- Pertussis is a serious lung infection that is highly contagious. It may cause pneumonia and even death.
- It may take 5-10 days for symptoms to develop. Common symptoms include coughing, sneezing, runny nose, and mild fever.
- If whooping cough is suspected, the parents and/or Scoutmaster should notify the council and council physician so that other potentially exposed Scouts can be notified. An incident report should be filed.
Incident Review #4—Infected Sore
An 11-year-old Scout has a number of bug bites on his leg following a patrol hike. Two days later, one of the bug bites has an area of redness about a half-inch in diameter with pus in the center. He notices that he has two other similar sores with redness that are higher up on his leg where there were no bug bites. The Scout washes the sores with soap and water and is taken to a pediatrician. Impetigo is diagnosed, and antibiotics are started. The Scout calls his Scoutmaster to notify others in the troop to look for similar sores.
- Impetigo is the medical name for infected sores on the skin. Sores can have a yellow-red crust or there can be multiple small blisters.
- Impetigo is very contagious and can easily spread from one person to another. Antibiotics are always needed to treat it.
- Germs may be on clothes, bedding, towels, and equipment that the sores may have touched. Be sure clothing, bedding, and towels are washed in hot water and dried in high heat. Soap and warm water should be used for washing equipment.
- The sores frequently occur where there has been other skin irritation, such as from a bug bite, a cut, or poison ivy.
- If impetigo is diagnosed at camp, the person should be isolated until he or she can be removed from camp.
- Good handwashing can help prevent the infection.
- When are disease symptoms likely to have serious consequences?
- What immunizations are required by the BSA?
- How many of your units/camps use the Pre-Event Medical Screening Checklist?
- What are the differences between food poisoning and norovirus?
- What is your camp’s isolation procedure?
- Mayo Clinic—Strep Throat
- Centers for Disease Control and Prevention—Norovirus
- Centers for Disease Control and Prevention—Pertussis FAQ
- Environmental Protection Agency—Green Cleaning, Sanitizing, and Disinfecting: A Curriculum for Early Care and Education

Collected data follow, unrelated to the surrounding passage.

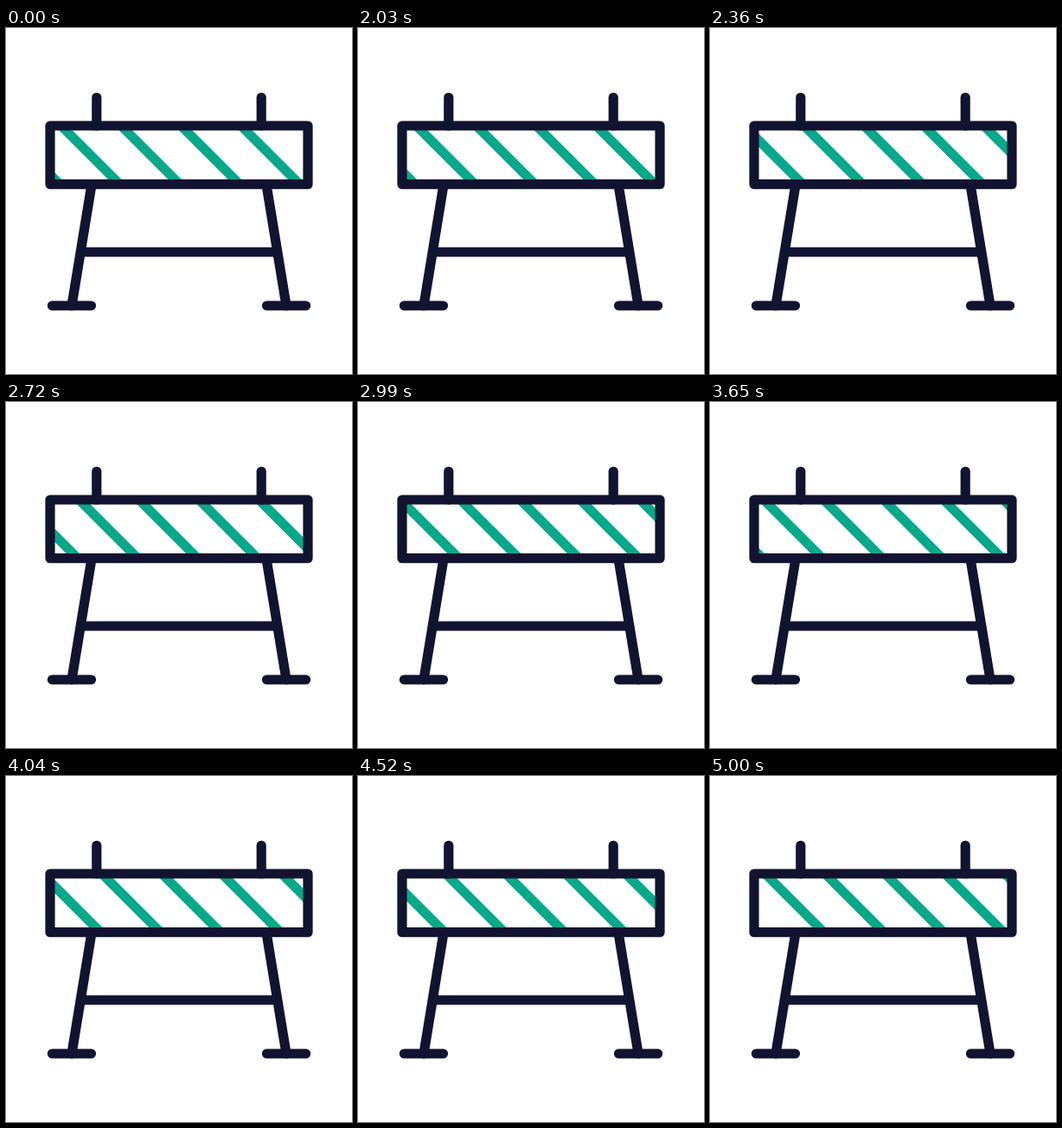
An HTML page with a canvas for the animation above (5.03 s loop, 400 px wide and 400 px high).

```html
<!DOCTYPE html>
<html lang="en">
<head>
<meta charset="utf-8">
<title>Road barrier</title>
<style>
  html, body { margin: 0; width: 100%; height: 100%; overflow: hidden; background: #fff; }
  canvas { display: block; width: 400px; height: 400px; }
</style>
</head>
<body>
<canvas id="stage" width="400" height="400"></canvas>
<script>
const ctx = document.getElementById('stage').getContext('2d');
const DARK = '#121331', GREEN = '#08a88a';
const LOOP = 5030, HOLD = 2000, STEP = 30, STEPS = 100;
const GAP = 69.3, STRIPES = 9, TRAVEL = GAP * 5;
const SPEED = 3.75;
// The stripes roll evenly, then brake to rest on the last step.
const BRAKE = 2 * TRAVEL / SPEED - STEPS;

function travel(n) {
  if (n <= BRAKE) return SPEED * n;
  const left = STEPS - n;
  return TRAVEL - SPEED * left * left / (2 * (STEPS - BRAKE));
}

function line(x1, y1, x2, y2) {
  ctx.beginPath();
  ctx.moveTo(x1, y1);
  ctx.lineTo(x2, y2);
  ctx.stroke();
}

function drawStripes(shift) {
  ctx.save();
  ctx.beginPath();
  ctx.rect(51, 113, 298, 67.5);
  ctx.clip();
  ctx.strokeStyle = GREEN;
  ctx.lineWidth = 11;
  for (let i = 0; i < STRIPES; i++) {
    const x = 68.8 + (3 - i) * GAP + shift;
    line(x - 20, 98, x + 77, 195);
  }
  ctx.restore();
}

function drawBarrier() {
  ctx.strokeStyle = DARK;
  ctx.lineWidth = 11.2;
  ctx.lineCap = ctx.lineJoin = 'round';
  ctx.strokeRect(51, 113, 298, 67.7);
  for (const side of [-1, 1]) {
    const x = d => 200 + side * d;
    line(x(95.2), 80.3, x(95.2), 113);
    line(x(101), 181, x(124), 321);
    line(x(101.5), 321, x(146.6), 321);
  }
  line(89, 259, 311, 259);
}

function draw(t) {
  const n = Math.max(0, Math.floor((t % LOOP - HOLD) / STEP));
  ctx.fillStyle = '#fff';
  ctx.fillRect(0, 0, 400, 400);
  drawStripes(travel(Math.min(n, STEPS)));
  drawBarrier();
}

const start = performance.now();
function tick() {
  draw(performance.now() - start);
  requestAnimationFrame(tick);
}
tick();
</script>
</body>
</html>
```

- Prevention of Communicable Diseases in Scouting: Recommendations for Unit and Council Event Leaders
- Pre-Event Medical Screening Checklist
- Report of the Immunization Task Force